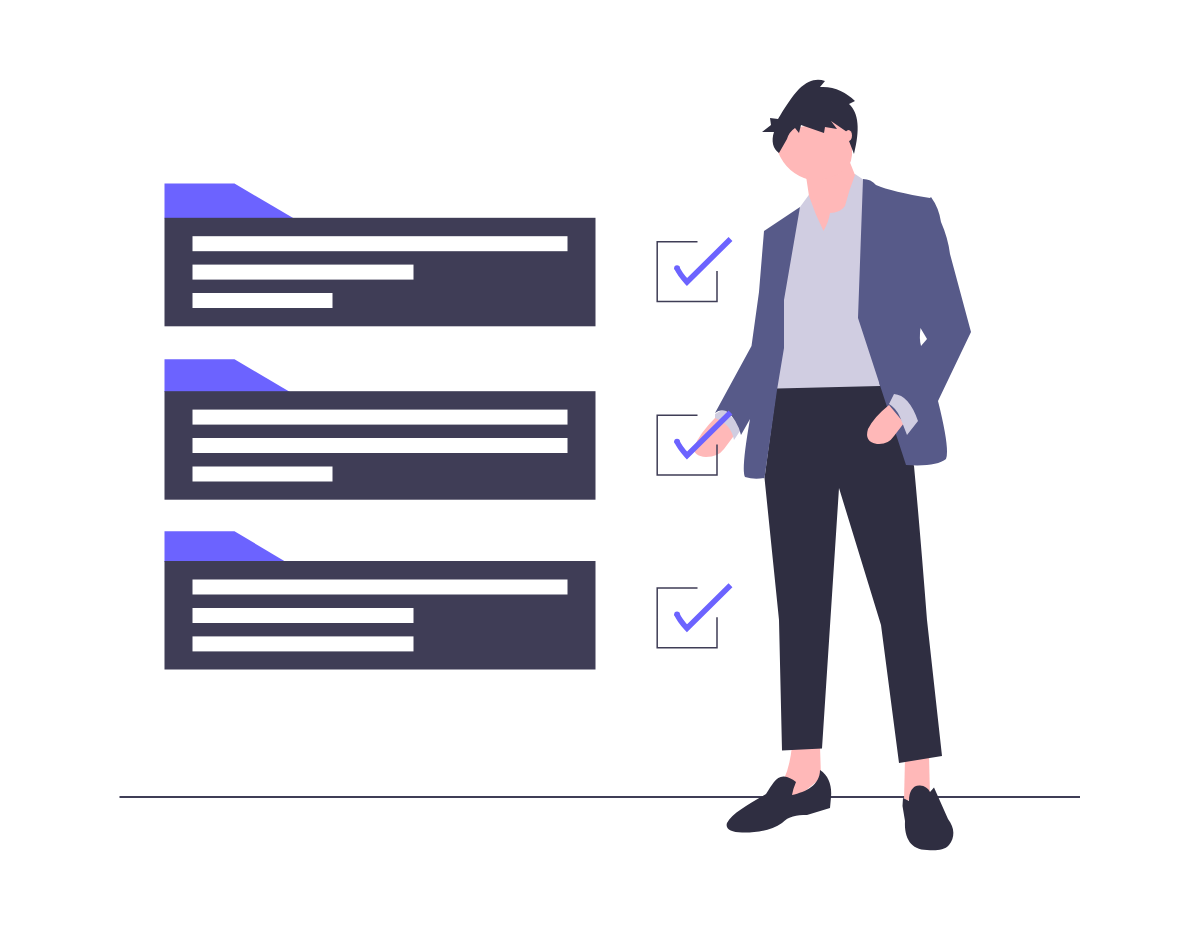
<!DOCTYPE html>
<html lang="en">
<head>
<meta charset="utf-8">
<title>Completed folders</title>
<style>
:root {
  --paper: #ffffff;
  --accent: #6c63ff;
  --slate: #3f3d56;
  --ink: #2f2e41;
  --jacket: #575a89;
  --shirt: #d0cde1;
  --skin: #ffb8b8;
}
html, body { margin: 0; background: var(--paper); overflow: hidden; }
.scene { display: block; width: 1200px; height: 930px; }
.tab { fill: var(--accent); }
.panel { fill: var(--slate); }
.row { fill: var(--paper); }
.box { fill: none; stroke: var(--slate); stroke-width: 1.5; }
.tick { fill: none; stroke: var(--accent); stroke-width: 5.5; }
.tick-start { fill: var(--accent); }
.floor { stroke: var(--slate); stroke-width: 2.2; }
.ink { fill: var(--ink); }
.jacket { fill: var(--jacket); }
.shirt { fill: var(--shirt); }
.skin { fill: var(--skin); }
.gap { fill: var(--paper); }
</style>
</head>
<body>
<svg class="scene" viewBox="0 0 1200 930" role="img" aria-label="A man in a blazer standing beside three folders with ticked checkboxes">
  <defs>
    <rect id="panel" class="panel" width="431" height="108.5"/>
    <rect id="row-long" class="row" width="375" height="15"/>
    <rect id="row-medium" class="row" width="221" height="15"/>
    <rect id="row-short" class="row" width="140" height="15"/>
    <g id="checkbox">
      <path class="box" d="M41 .7H.7V60.5H60.5V30"/>
      <path class="tick" d="M20 26Q23 33 30.500 41L74-2"/>
      <circle class="tick-start" cx="20.500" cy="27" r="2.800"/>
    </g>
  </defs>

  <line class="floor" x1="119.500" y1="797" x2="1080" y2="797"/>

  <g id="folder-first">
    <polygon class="tab" points="164.500,183.500 234.500,183.500 294,218.500 164.500,218.500"/>
    <use href="#panel" x="164.500" y="217.800"/>
    <use href="#row-long" x="192.500" y="236.200"/>
    <use href="#row-medium" x="192.500" y="264.600"/>
    <use href="#row-short" x="192.500" y="293"/>
  </g>
  <g id="folder-second">
    <polygon class="tab" points="164.500,359.300 234.500,359.300 290,392 164.500,392"/>
    <use href="#panel" x="164.500" y="391.200"/>
    <use href="#row-long" x="192.500" y="409.600"/>
    <use href="#row-long" x="192.500" y="438"/>
    <use href="#row-short" x="192.500" y="466.500"/>
  </g>
  <g id="folder-third">
    <polygon class="tab" points="164.500,531.300 234.500,531.300 286,562 164.500,562"/>
    <use href="#panel" x="164.500" y="561"/>
    <use href="#row-long" x="192.500" y="579.500"/>
    <use href="#row-medium" x="192.500" y="608"/>
    <use href="#row-medium" x="192.500" y="636.400"/>
  </g>

  <g id="man">
    <g id="ankles" class="skin">
      <path d="M792 746H820L821 778L794 800L784 779Q790 766 792 746Z"/>
      <path d="M905 758L929 755L930 797L904 801Z"/>
    </g>
    <g id="shoes" class="ink">
      <path d="M820 770C829 776 832 786 831 797L830 808L807 815C796 815 789 816 782 823C771 831 753 833 742 832.500C731 832 725 829 727 823C732 813 749 804 766 794C772 785 776 776 784 776.500Q790 777 796 782Q793 789 792 795C806 792 820 785 820 770Z"/>
      <path d="M903 798L909 801C909 791 913 785 920 785.500Q927 786 930 792L934 787.500L948 819C955 828 955 838 949 845C944 851 934 850.500 927 850C911 850 904 838 905 821L902.500 806Z"/>
    </g>
    <path class="ink" id="trousers" d="M777 384L882 382L914 466Q920 530 927 620L942 756L899 763L881 625L839 488L822 748.500L782 750.500L779 620L764.500 478Z"/>
    <path class="shirt" id="shirt" d="M800 207L811 192L855 174L864 180L868 320L880 386L777 388.500L776 300Z"/>
    <path class="skin" id="neck" d="M806 176L849 160L855 175Q849 190 845 206Q840 213 830 213Q829 221 823.500 231Q815 214 809 196Z"/>
    <path class="skin" id="face" d="M778 152L784 130L848 118Q853 134 852 149Q853 162 846 169Q830 182 810 180Q787 174 778 152Z"/>
    <path class="ink" id="hair" d="M779 153C773 149 771 141 774 132L762 132L771 125L770 118L778 119C784 109 792 96 799 89C808 80 817 78 825 81L820 87C834 86 846 92 855 101L849 104C859 113 860 130 854 154L849 141L850 134L831 121L837 129L825 127L824 133L801 125L799 133L795 128Q789 132 787 139Z"/>
    <ellipse class="skin" id="ear" cx="848.500" cy="135.500" rx="3.500" ry="5.500"/>

    <g id="left-arm">
      <path class="skin" d="M715 418Q700 433 694 447Q693 456 706 457Q718 457 724 449L736 433L729 414Z"/>
      <path class="shirt" d="M715 414L724 409L742 428L734 440Q731 424 715 418Z"/>
      <path class="jacket" d="M764 231L800 207L784 300V348L777 390L764.500 478Q754 480 745 477Q741 470 750 419L741 435Q737 419 726 411Q720 409 715 413L751.500 346L759 292Z"/>
    </g>

    <path class="jacket" id="jacket-right" d="M863 179Q871 179 876 185Q892 192 930 198L931 197Q939 208 941 222Q948 238 950 254L971 332L938 401Q950 449 946 459Q936 467 906 465L858 318Z"/>
    <path class="gap" d="M920.500 328L927 339L921 346Q919 339 920.500 328Z"/>
    <g id="right-hand">
      <path class="skin" d="M889 405Q874 417 868 429Q864 442 877 444Q888 445 894 436L904 423Z"/>
      <path class="shirt" d="M894 394Q909 395 918 421L907 435L900 417Q896 408 889 404Z"/>
    </g>
  </g>

  <g id="checks">
    <use href="#checkbox" x="656.500" y="241"/>
    <use href="#checkbox" x="656.500" y="414.500"/>
    <use href="#checkbox" x="656.500" y="587.300"/>
  </g>
</svg>
</body>
</html>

-=-=-=-=-

*ACTIVITY:* State how many lines in the entries above include the word "long"; reply with the number alone.

*OUTPUT:* 5